Myanmar's election commission officially confirmed the victory of Ms Aung San Suu Kyi's National League for Democracy (NLD) yesterday, as the powerful military steered clear of demands by some that it help restage the Nov 8 general election.
By yesterday afternoon, the NLD had officially won at least 384 out of the 476 seats contested, putting it on track to better its commanding performance in the 2015 polls.
Votes are still being tallied.
The second election since the end of junta rule in Myanmar was held amid a raging coronavirus pandemic, but was one that voters generally shrugged off to hand the NLD a strong mandate under the country's power-sharing system.
The 2008 junta-drafted Constitution guarantees the military control of a quarter of all parliamentary seats as well as the defence, border affairs and home affairs ministries.
The biggest loser in the polls was the Union Solidarity and Development Party (USDP), widely seen as a proxy of the military, which saw several of its assumed-to-be "safe" seats snatched by the NLD. In an indignant press conference on Wednesday, the USDP alleged massive irregularities and demanded that the election be held again with help from the military.
But the military distanced itself from this demand.
"Whatever the USDP said wasn't discussed with the Tatmadaw," Brigadier-General Zaw Min Tun, a military spokesman, told BBC Burmese on Thursday, using the local term for the armed forces.
He reaffirmed the comments made by military chief Min Aung Hlaing, who had said that he would "accept people's wishes" when he cast his ballot on Sunday.
The Tatmadaw even made what looked like a tentative overture to the Arakan Army, an ethnic Rakhine armed group with which it remains locked in fierce battle, in Rakhine state.
Labelled a terrorist group by the government, the Arakan Army is shut out of peace talks that involve several other ethnic armed groups. In the lead-up to the Nov 8 polls, it kidnapped three NLD candidates. Voting in much of the state was cancelled over security concerns.
On Thursday, the Arakan Army said it would extend its "unilateral ceasefire" until Dec 31 and urged the authorities to hold by-elections in Rakhine state as soon as possible to ensure people were represented in Parliament.
The Tatmadaw said it welcomed the statement and that it "will coordinate as much as possible to hold by-elections in the remaining areas".
The NLD, meanwhile, has reached out to ethnic minority parties to work together to end Myanmar's civil wars and create a democratic federal union.
In a letter to 48 political parties made public on Thursday, it said: "The ethnic parties' objectives are the same as the NLD's and the NLD would prioritise the ethnic's desires in the future."
Observers hope this would mark a reset of relations between the NLD and ethnic minority groups, which had soured over the past five years amid faltering peace negotiations. While several ethnic minority parties banded together for the Nov 8 election, they made little headway under Myanmar's first-past-the-post system.

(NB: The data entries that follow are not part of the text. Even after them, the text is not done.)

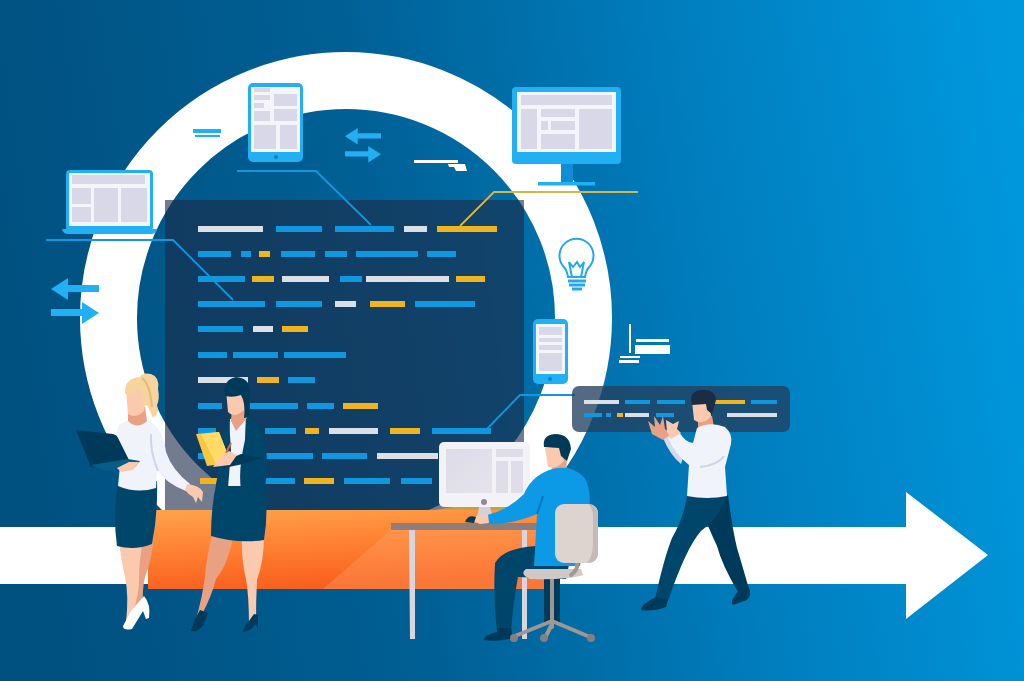
<!DOCTYPE html>
<html lang="en">
<head>
<meta charset="utf-8">
<title>Agile development cycle</title>
<style>
:root{--navy:#00466b;--deep:#003a5a;--sky:#22b0f5;--blue:#0f97e0;--gold:#f0b51c;--grey:#dcdfe6;--lilac:#d9d8e8;--paper:#f4f4fa;--skin:#fbc9ae;--skin2:#e9a184;--white:#fff}
html,body{margin:0;height:100%;overflow:hidden;background:#0079bb}
svg{display:block;width:1024px;height:681px}
.white{fill:var(--white)}.navy{fill:var(--navy)}.deep{fill:var(--deep)}.sky{fill:var(--sky)}.lilac{fill:var(--lilac)}.paper{fill:var(--paper)}.skin{fill:var(--skin)}.skin2{fill:var(--skin2)}.shirt{fill:#f1f3fb}.shade{fill:#d5d9ea}
.code path{fill:none;stroke-width:6}
.code.small path{stroke-width:4}
.code .b{stroke:var(--blue)}.code .y{stroke:var(--gold)}.code .g{stroke:var(--grey)}
.wire{fill:none;stroke:var(--blue);stroke-width:1.8}
.wire.gold{stroke:#d9b544}
.limb{fill:none;stroke-linecap:round;stroke-linejoin:round}
</style>
</head>
<body>
<svg viewBox="0 0 1024 681" role="img" aria-label="Team working on code around a large cycle arrow">
<defs>
<linearGradient id="sky-bg" x1="0" y1="0.35" x2="1" y2="0.25"><stop offset="0" stop-color="#005180"/><stop offset=".35" stop-color="#005f94"/><stop offset=".7" stop-color="#007fc0"/><stop offset="1" stop-color="#0098dd"/></linearGradient>
<linearGradient id="box-fill" x1="0" y1="0" x2="0.25" y2="1"><stop offset="0" stop-color="#ffa34c"/><stop offset=".5" stop-color="#ff8132"/><stop offset="1" stop-color="#f9601f"/></linearGradient>
<linearGradient id="pale-screen" x1="0" y1="0" x2="1" y2="1"><stop offset="0" stop-color="#dcdbe9"/><stop offset="1" stop-color="#e6e3ea"/></linearGradient>
<g id="swap-arrows"><path d="M0 11 17 0V7H48V14H17V22ZM48 35 31 24V31H0V38H31V46Z"/></g>
</defs>

<rect id="background" width="1024" height="681" fill="url(#sky-bg)"/>

<g id="cycle-arrow">
<circle cx="346" cy="318" r="237.5" fill="none" stroke="#fff" stroke-width="57"/>
<path class="white" d="M0 527H906V492L988 555 906 619V584H0Z"/>
</g>

<g id="code-window">
<rect x="165" y="200" width="359" height="310" fill="#1c2d49" opacity=".62"/>
<g class="code">
<path class="g" d="M198 229h65M404 229h23M282 279h47M366 279h83M335 304h21M253 329h20M198 380h50M329 431h49M377 456h61"/>
<path class="y" d="M437 229h60M259 254h11M252 279h22M456 279h29M370 304h35M282 329h26M257 380h22M343 406h35M305 431h14M390 431h30M200 481h20M304 481h30"/>
<path class="b" d="M276 229h46M335 229h59M198 254h33M241 254h10M281 254h34M325 254h22M356 254h62M427 254h29M198 279h47M340 279h22M198 304h67M276 304h46M415 304h60M198 329h45M198 355h29M233 355h45M284 355h62M288 380h27M198 406h24M250 406h48M307 406h27M198 431h18M265 431h31M432 431h59M198 456h20M265 456h48M322 456h45M262 481h33M344 481h46M401 481h31"/>
</g>
</g>

<g id="orange-block">
<rect x="148" y="510" width="397" height="79" fill="url(#box-fill)"/>
<path d="M323 589 392 529H545V589Z" fill="#ffad70" opacity=".3"/>
</g>

<g id="connectors">
<path class="wire" d="M237 171H316L371 225M46 240H173L233 300M575 395H520L486 430"/>
<path class="wire gold" d="M638 192H494L460 226"/>
</g>

<g id="laptop-icon">
<rect class="sky" x="66" y="170" width="87" height="61" rx="4"/>
<path class="sky" d="M62 229H157Q156 234 151 234H68Q63 234 62 229Z"/>
<rect class="paper" x="69" y="173" width="81" height="53"/>
<path class="lilac" d="M72 175H145V184H72ZM72 188H91V204H72ZM72 207H91V222H72ZM94 188H118V222H94ZM121 188H147V222H121Z"/>
</g>

<g id="tablet-icon">
<rect class="sky" x="248" y="83" width="55" height="79" rx="5"/>
<rect class="paper" x="251" y="87" width="49" height="65"/>
<path class="lilac" d="M254 88H270V92H254ZM254 95H270V100H254ZM254 103H264V108H254ZM254 111H270V121H254ZM254 125H276V149H254ZM274 94H297V106H274ZM274 109H297V121H274ZM280 125H297V149H280Z"/>
<circle cx="276" cy="157" r="2" fill="#0b82c4"/>
</g>

<g id="monitor-icon">
<path d="M561 162H573V184H561Z" fill="#0f8ed3"/>
<rect class="sky" x="512" y="87" width="109" height="77" rx="4"/>
<rect class="sky" x="538" y="182" width="57" height="3.5"/>
<rect class="paper" x="517" y="92" width="99" height="60"/>
<path class="lilac" d="M521 95H612V105H521ZM521 109H537V149H521ZM541 109H575V117H541ZM541 121H548V130H541ZM551 121H575V130H551ZM541 134H575V149H541ZM579 109H612V149H579Z"/>
</g>

<g id="phone-icon">
<rect class="sky" x="533" y="319" width="35" height="65" rx="5"/>
<rect class="paper" x="536" y="324" width="29" height="50"/>
<path class="lilac" d="M539 327H562V335H539ZM539 338H562V342H539ZM539 345H562V350H539ZM539 353H562V371H539Z"/>
<circle cx="550" cy="379" r="2" fill="#0b82c4"/>
</g>

<g id="bulb-icon" fill="none" stroke="#22a8ee" stroke-width="2">
<path d="M568 277Q567 270 563 266A17 17 0 1 1 590 266Q586 270 585 277ZM572 277 569 262 573 267 577 262 580 267 584 262 581 277"/>
<path d="M568 281H586M569 285H585M572 289H582" stroke-width="3"/>
</g>

<g id="accents">
<g class="sky"><use href="#swap-arrows" x="51" y="278"/><use href="#swap-arrows" transform="translate(345 128) scale(.75)"/>
<path d="M193 129H221V133H193ZM195 135H220V137H195Z"/></g>
<path class="white" d="M414 160H458V163H414ZM448 164H465L467 171H456L454 167H449ZM629 324H631V353H629ZM636 339H669V342H636ZM635 345H670V354H635ZM620 356H640V358H620ZM619 360H639V363H619Z"/>
</g>

<g id="code-strip">
<rect x="572" y="386" width="218" height="46" rx="7" fill="#23405f" opacity=".78"/>
<g class="code small">
<path class="g" d="M584 402h35M625 415h24M727 415h50"/>
<path class="y" d="M715 402h30M617 415h6"/>
<path class="b" d="M625 402h25M657 402h28M751 402h26M584 415h18M606 415h5M656 415h18"/>
</g>
</g>

<g id="woman-with-laptop">
<path class="skin2" d="M138 535H154Q152 560 145 577 142 590 143 606L135 607Q131 580 138 535Z"/>
<path class="skin" d="M119 540H143Q139 562 139 577 140 592 132 616L126 622Q129 596 125 577 121 560 119 540Z"/>
<path class="white" d="M137 604 144 596Q151 604 149 618L146 619 143 611 132 629Q123 631 123 626L131 611Z"/>
<path class="navy" d="M119 481H157Q158 514 152 544 135 551 117 546 112 510 119 481Z"/>
<path class="shirt" d="M119 425Q135 415 151 422 163 430 166 452 172 470 190 484L186 491Q167 484 157 470L156 488Q137 494 118 486L120 466Q108 450 119 425Z"/>
<path d="M151 434Q150 452 158 471" fill="none" stroke="#cfd4e8" stroke-width="2"/>
<path class="skin" d="M187 484Q199 485 203 492L202 502 198 497 196 503 193 497Q188 494 185 490Z"/>
<path class="skin2" d="M128 407H145L147 421Q137 430 128 421Z"/>
<path class="skin" d="M126 390Q135 383 147 391L144 411Q136 419 128 414Z"/>
<path d="M125 394Q124 378 140 377 142 372 151 374 160 377 158 389 160 399 157 405 160 413 153 418 150 410 147 405L143 407Q145 394 139 389 133 394 125 394Z" fill="#f6d49c"/>
<path d="M142 378Q150 384 152 407" fill="none" stroke="#e5b878" stroke-width="2"/>
<path class="deep" d="M76 430 113 434Q117 435 118 438L129 460 91 467Z"/>
<path d="M91 465 128 459 140 461 135 467 106 471Z" fill="#0a5c88"/>
<path class="skin" d="M117 468 129 462 139 462 133 470 121 472Z"/>
</g>

<g id="woman-with-notes">
<path class="skin2" d="M213 532H234Q229 563 216 579 211 598 202 614L195 623Q203 595 205 576 207 553 213 532Z"/>
<path class="skin" d="M242 535H264Q264 561 257 580 256 600 256 619L249 626Q249 596 246 579 241 559 242 535Z"/>
<path class="deep" d="M200 610 208 613 204 624Q198 633 191 631L194 621ZM254 614 258 615V628L255 624Q251 632 242 632L246 625Z"/>
<path class="navy" d="M217 480H264Q269 510 264 540 238 544 211 536 211 506 217 480Z"/>
<path class="shirt" d="M230 419 246 416 245 486H227Z"/>
<path class="navy" d="M246 416Q260 422 263 434 270 460 265 487L241 490Q238 470 245 440ZM229 421 231 450 228 488 216 486 219 464Q212 447 229 421Z"/>
<path class="deep" d="M222 462 241 454 262 458 243 464 224 468Z"/>
<path class="skin2" d="M232 406H246L247 418 236 431 231 421Z"/>
<path class="skin" d="M226 390H246L244 410Q234 419 228 412Z"/>
<path class="deep" d="M225 396Q222 380 236 377 249 378 250 390 249 402 249 417L244 418Q246 404 241 395 233 398 225 396Z"/>
<path d="M196 434 219 432 231 463 207 466Z" fill="#f6c842"/>
<path d="M201 434 219 432 231 463 216 464Z" fill="#ffda66"/>
<path d="M226 453 231 443" stroke="#e7643a" stroke-width="2"/>
<path class="skin" d="M220 458 229 451 237 455 230 465 213 467Z"/>
</g>

<g id="desk">
<path d="M409 530H415V639H410ZM522 530H527V639H522Z" fill="#d8d6dc"/>
<rect x="391" y="523" width="154" height="7" fill="#8e7d78"/>
<path d="M467 505H501L511 510H434Z" fill="#c9a13a"/>
<rect x="439" y="442" width="91" height="65" rx="5" fill="#f3f2f6"/>
<path d="M446 449H492V493H446Z" fill="url(#pale-screen)"/>
<path d="M496 449H523V457H496ZM496 461H508V493H496ZM511 461H523V493H511Z" fill="#dfdde8"/>
<path d="M479 507H490L493 518H477Z" fill="#d3d0d8"/>
<circle cx="484" cy="502" r="3" fill="#8e8994"/>
</g>

<g id="man-at-desk">
<path class="navy" d="M536 546Q503 548 495 563 493 599 497 632L511 632Q513 603 518 577L566 579 570 560Z"/>
<path class="deep" d="M544 576H560V622H544ZM497 628H511L513 638Q498 642 484 640 483 635 497 632Z"/>
<path class="skin2" d="M554 458H567L566 476H550Z"/>
<path class="skin" d="M545 448 560 446 564 461Q556 470 548 467Z"/>
<path class="deep" d="M544 447Q542 435 555 434 570 434 571 449L567 461 561 456 559 448Z" fill="#1d2c45"/>
<path d="M549 470Q570 463 584 477 593 491 588 517L580 566H534L537 514Q511 525 488 524L487 515Q508 510 524 494 531 477 549 470Z" fill="#0c9ae6"/>
<path d="M537 514Q541 503 543 496" fill="none" stroke="#0879bd" stroke-width="2"/>
<path class="skin" d="M488 514 476 516 472 521 480 524 489 523Z"/>
<path class="deep" d="M465 522Q468 514 476 517L474 523Z"/>
</g>

<g id="office-chair">
<path class="limb" d="M552 577V627M552 621 515 636M552 621 590 637M552 624 545 638" stroke="#a09793" stroke-width="4"/>
<g fill="#85807f"><circle cx="514" cy="638" r="4"/><circle cx="544" cy="638" r="4"/><circle cx="591" cy="638" r="4"/></g>
<path d="M526 569H581L583 575Q569 580 530 579 519 574 526 569Z" fill="#cfc8c6"/>
<path class="limb" d="M575 560Q581 567 571 575" stroke="#a09793" stroke-width="4"/>
<rect x="555" y="504" width="43" height="59" rx="9" fill="#ddd3cf"/>
<path d="M588 504Q598 505 598 514V554Q597 563 587 563 593 556 593 544V516Q593 508 588 504Z" fill="#c6bab7"/>
</g>

<g id="man-pushing-code">
<path class="deep" d="M697 497 728 495Q732 527 737 548 743 568 749 589L738 592Q722 565 717 546 707 525 697 497Z"/>
<path class="navy" d="M687 496 726 497Q719 518 701 531 686 548 668 601L655 599Q664 558 672 538 684 517 687 496Z"/>
<path class="deep" d="M656 597 668 600 666 607Q652 612 641 610 641 604 656 597ZM739 590 748 586Q753 594 747 600L733 605Q729 602 739 590Z"/>
<path class="skin2" d="M698 416H712L714 427Q704 434 698 428Z"/>
<path class="skin" d="M692 401 709 399 711 416Q703 426 694 420Z"/>
<path d="M692 405Q689 393 697 391 715 387 716 400L712 414 707 410 706 404Z" fill="#1d2c45"/>
<path class="shade" d="M663 438 671 432 685 452 681 464Q670 455 663 438Z"/>
<path class="skin2" d="M648 421 655 427 654 416 660 425 663 416 665 429 671 434 663 440 652 434Z"/>
<path class="shirt" d="M697 428Q710 421 725 427 733 434 731 444L725 467 727 496Q707 500 687 496L689 465Q675 454 668 438L679 432Q686 443 693 443Z"/>
<path d="M700 467Q718 465 724 456" fill="none" stroke="#cfd4e8" stroke-width="2"/>
<path class="skin" d="M666 420 673 424 679 421 677 429 681 433 671 439 667 432Z"/>
</g>
</svg>
</body>
</html>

PM Lee congratulates Aung San Suu Kyi on win
Prime Minister Lee Hsien Loong has congratulated Ms Aung San Suu Kyi, who chairs the National League for Democracy (NLD), on the party's victory in the Myanmar general election.
"Congratulations on leading the National League for Democracy to another victory in Myanmar's General Elections. The results reflect the confidence and trust the people of Myanmar have placed in the NLD's leadership and vision for the country," Mr Lee wrote in a letter to Ms Suu Kyi, said a Ministry of Foreign Affairs press statement on Thursday.
Noting that Myanmar and Singapore are old friends and longstanding partners, Mr Lee observed that the two nations have extensive cooperation in many areas, including trade and investment, financial and legal cooperation, infrastructure development, and capacity building.
"Since the Covid-19 pandemic broke out, we have worked together to maintain supply chains, share information and best practices, and assist our nationals living in each other's countries," Mr Lee wrote.
"I look forward to working with you to strengthen our existing links and explore new areas of cooperation," Mr Lee said in the letter, adding that he wished Ms Suu Kyi continued success and good health, and hoped to welcome the NLD leader in Singapore again when her schedule permits.
Ms Thinzar Shunlei Yi, advocacy coordinator of the Yangon-based Action Committee for Democracy Development, called for the NLD to show some "political will".
"They should first start a dialogue to build understanding among the leaders, which will send a message about mutual respect to the next generation," she said.